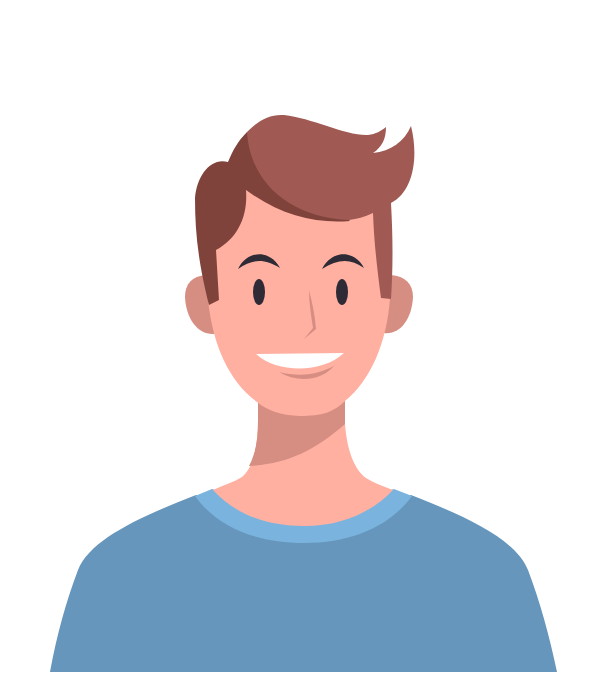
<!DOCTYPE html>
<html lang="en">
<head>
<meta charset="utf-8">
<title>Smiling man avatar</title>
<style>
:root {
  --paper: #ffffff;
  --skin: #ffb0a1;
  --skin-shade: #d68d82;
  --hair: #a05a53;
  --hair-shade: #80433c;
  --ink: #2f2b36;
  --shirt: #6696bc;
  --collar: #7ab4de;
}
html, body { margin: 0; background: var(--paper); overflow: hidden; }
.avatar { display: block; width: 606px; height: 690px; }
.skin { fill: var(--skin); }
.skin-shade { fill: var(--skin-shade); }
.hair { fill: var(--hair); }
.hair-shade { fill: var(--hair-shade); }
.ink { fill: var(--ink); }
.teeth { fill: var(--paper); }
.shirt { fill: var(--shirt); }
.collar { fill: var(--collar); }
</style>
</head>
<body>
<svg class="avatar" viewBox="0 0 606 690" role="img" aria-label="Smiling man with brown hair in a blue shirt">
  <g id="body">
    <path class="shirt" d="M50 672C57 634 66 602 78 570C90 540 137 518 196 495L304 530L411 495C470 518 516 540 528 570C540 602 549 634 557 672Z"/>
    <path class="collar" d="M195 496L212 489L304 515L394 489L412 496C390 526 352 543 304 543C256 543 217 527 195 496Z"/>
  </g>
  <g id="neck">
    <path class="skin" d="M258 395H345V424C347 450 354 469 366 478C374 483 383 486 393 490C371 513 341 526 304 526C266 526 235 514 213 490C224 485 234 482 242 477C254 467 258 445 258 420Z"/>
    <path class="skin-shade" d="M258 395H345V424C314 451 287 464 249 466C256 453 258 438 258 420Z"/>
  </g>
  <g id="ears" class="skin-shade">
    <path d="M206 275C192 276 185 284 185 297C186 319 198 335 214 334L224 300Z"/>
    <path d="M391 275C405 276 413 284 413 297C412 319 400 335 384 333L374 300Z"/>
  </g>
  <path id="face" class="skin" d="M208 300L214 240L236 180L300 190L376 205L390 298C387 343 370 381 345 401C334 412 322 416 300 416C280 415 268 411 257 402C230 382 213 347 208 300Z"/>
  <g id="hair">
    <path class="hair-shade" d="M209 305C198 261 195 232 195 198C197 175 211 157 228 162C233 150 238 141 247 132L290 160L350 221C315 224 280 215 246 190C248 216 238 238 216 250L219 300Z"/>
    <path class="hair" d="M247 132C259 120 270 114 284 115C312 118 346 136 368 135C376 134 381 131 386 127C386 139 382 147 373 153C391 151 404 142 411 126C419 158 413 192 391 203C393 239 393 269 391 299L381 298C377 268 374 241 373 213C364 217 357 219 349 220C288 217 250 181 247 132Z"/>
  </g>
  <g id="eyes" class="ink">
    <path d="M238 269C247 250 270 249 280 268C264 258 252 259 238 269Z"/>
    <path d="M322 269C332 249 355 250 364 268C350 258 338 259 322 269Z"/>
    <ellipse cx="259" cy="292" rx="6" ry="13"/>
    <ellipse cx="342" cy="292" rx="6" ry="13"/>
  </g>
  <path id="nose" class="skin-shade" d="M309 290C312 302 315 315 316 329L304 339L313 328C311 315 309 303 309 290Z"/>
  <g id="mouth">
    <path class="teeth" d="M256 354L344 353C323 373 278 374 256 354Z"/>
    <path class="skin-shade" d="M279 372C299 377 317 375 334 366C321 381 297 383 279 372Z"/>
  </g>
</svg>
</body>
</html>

--

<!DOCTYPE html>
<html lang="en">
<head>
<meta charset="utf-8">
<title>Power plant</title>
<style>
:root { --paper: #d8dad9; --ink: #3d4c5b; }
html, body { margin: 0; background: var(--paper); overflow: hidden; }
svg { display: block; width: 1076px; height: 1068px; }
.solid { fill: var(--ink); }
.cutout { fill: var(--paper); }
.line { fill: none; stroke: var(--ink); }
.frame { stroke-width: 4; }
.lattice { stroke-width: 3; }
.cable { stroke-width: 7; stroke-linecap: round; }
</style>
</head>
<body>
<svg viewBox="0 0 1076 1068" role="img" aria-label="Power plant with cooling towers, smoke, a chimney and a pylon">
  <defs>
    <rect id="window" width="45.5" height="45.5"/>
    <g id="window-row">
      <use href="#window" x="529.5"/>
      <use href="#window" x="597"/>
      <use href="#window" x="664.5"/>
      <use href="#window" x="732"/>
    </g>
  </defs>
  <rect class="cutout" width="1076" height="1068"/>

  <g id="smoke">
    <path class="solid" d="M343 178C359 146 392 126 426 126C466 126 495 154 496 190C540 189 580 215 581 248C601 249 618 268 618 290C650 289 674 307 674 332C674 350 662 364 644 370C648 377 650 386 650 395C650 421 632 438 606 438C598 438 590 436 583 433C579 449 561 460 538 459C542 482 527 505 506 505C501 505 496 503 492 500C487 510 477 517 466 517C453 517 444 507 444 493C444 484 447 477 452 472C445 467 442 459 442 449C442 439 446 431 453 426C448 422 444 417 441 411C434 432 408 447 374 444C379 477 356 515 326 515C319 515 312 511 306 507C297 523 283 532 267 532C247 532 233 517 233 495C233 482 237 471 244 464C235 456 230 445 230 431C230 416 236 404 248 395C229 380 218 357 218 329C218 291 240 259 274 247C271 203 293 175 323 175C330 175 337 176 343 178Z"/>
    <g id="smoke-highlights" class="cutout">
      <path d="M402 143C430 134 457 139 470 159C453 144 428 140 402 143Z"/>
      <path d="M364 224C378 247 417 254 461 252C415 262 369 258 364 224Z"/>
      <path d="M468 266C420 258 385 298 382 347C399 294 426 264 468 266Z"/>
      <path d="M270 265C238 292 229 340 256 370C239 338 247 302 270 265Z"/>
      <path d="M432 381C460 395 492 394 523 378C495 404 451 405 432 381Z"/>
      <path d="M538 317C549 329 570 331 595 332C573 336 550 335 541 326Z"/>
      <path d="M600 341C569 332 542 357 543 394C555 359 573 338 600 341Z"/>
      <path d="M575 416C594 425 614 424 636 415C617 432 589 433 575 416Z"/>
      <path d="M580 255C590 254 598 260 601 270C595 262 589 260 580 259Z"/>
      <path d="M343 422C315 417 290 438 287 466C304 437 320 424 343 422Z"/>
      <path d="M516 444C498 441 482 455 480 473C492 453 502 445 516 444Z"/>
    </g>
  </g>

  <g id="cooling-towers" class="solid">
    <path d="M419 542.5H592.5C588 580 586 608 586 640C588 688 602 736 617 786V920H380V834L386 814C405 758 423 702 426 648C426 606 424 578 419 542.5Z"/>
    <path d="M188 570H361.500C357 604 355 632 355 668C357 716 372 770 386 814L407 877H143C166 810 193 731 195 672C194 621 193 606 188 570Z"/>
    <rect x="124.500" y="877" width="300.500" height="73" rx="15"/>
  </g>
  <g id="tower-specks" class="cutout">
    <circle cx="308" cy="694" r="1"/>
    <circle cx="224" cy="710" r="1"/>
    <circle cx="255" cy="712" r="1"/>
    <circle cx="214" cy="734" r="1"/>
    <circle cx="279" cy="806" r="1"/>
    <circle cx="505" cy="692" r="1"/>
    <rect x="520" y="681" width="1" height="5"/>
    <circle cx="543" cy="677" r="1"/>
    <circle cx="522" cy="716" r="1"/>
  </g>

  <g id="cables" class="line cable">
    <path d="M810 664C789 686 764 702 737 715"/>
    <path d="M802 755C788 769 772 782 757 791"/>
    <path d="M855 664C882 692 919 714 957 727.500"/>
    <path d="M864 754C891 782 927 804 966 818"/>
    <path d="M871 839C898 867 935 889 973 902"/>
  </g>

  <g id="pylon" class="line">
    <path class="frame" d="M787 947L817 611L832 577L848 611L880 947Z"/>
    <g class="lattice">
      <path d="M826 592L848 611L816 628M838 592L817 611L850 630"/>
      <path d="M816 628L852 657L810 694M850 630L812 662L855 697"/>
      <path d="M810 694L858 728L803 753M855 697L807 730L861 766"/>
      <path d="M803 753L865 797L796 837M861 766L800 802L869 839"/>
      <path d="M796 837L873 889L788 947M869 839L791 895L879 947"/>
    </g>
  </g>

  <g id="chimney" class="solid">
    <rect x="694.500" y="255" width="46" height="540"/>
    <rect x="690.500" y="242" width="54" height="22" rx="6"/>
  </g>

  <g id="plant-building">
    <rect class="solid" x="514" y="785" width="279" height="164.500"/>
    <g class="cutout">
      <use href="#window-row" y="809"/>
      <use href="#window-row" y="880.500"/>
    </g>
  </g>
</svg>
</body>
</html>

▸ Task description: Using the material above, gather every line that includes "width".

▸ Worked solution:
.avatar { display: block; width: 606px; height: 690px; }
svg { display: block; width: 1076px; height: 1068px; }
.frame { stroke-width: 4; }
.lattice { stroke-width: 3; }
.cable { stroke-width: 7; stroke-linecap: round; }
    <rect id="window" width="45.5" height="45.5"/>
  <rect class="cutout" width="1076" height="1068"/>
    <rect x="124.500" y="877" width="300.500" height="73" rx="15"/>
    <rect x="520" y="681" width="1" height="5"/>
    <rect x="694.500" y="255" width="46" height="540"/>
    <rect x="690.500" y="242" width="54" height="22" rx="6"/>
    <rect class="solid" x="514" y="785" width="279" height="164.500"/>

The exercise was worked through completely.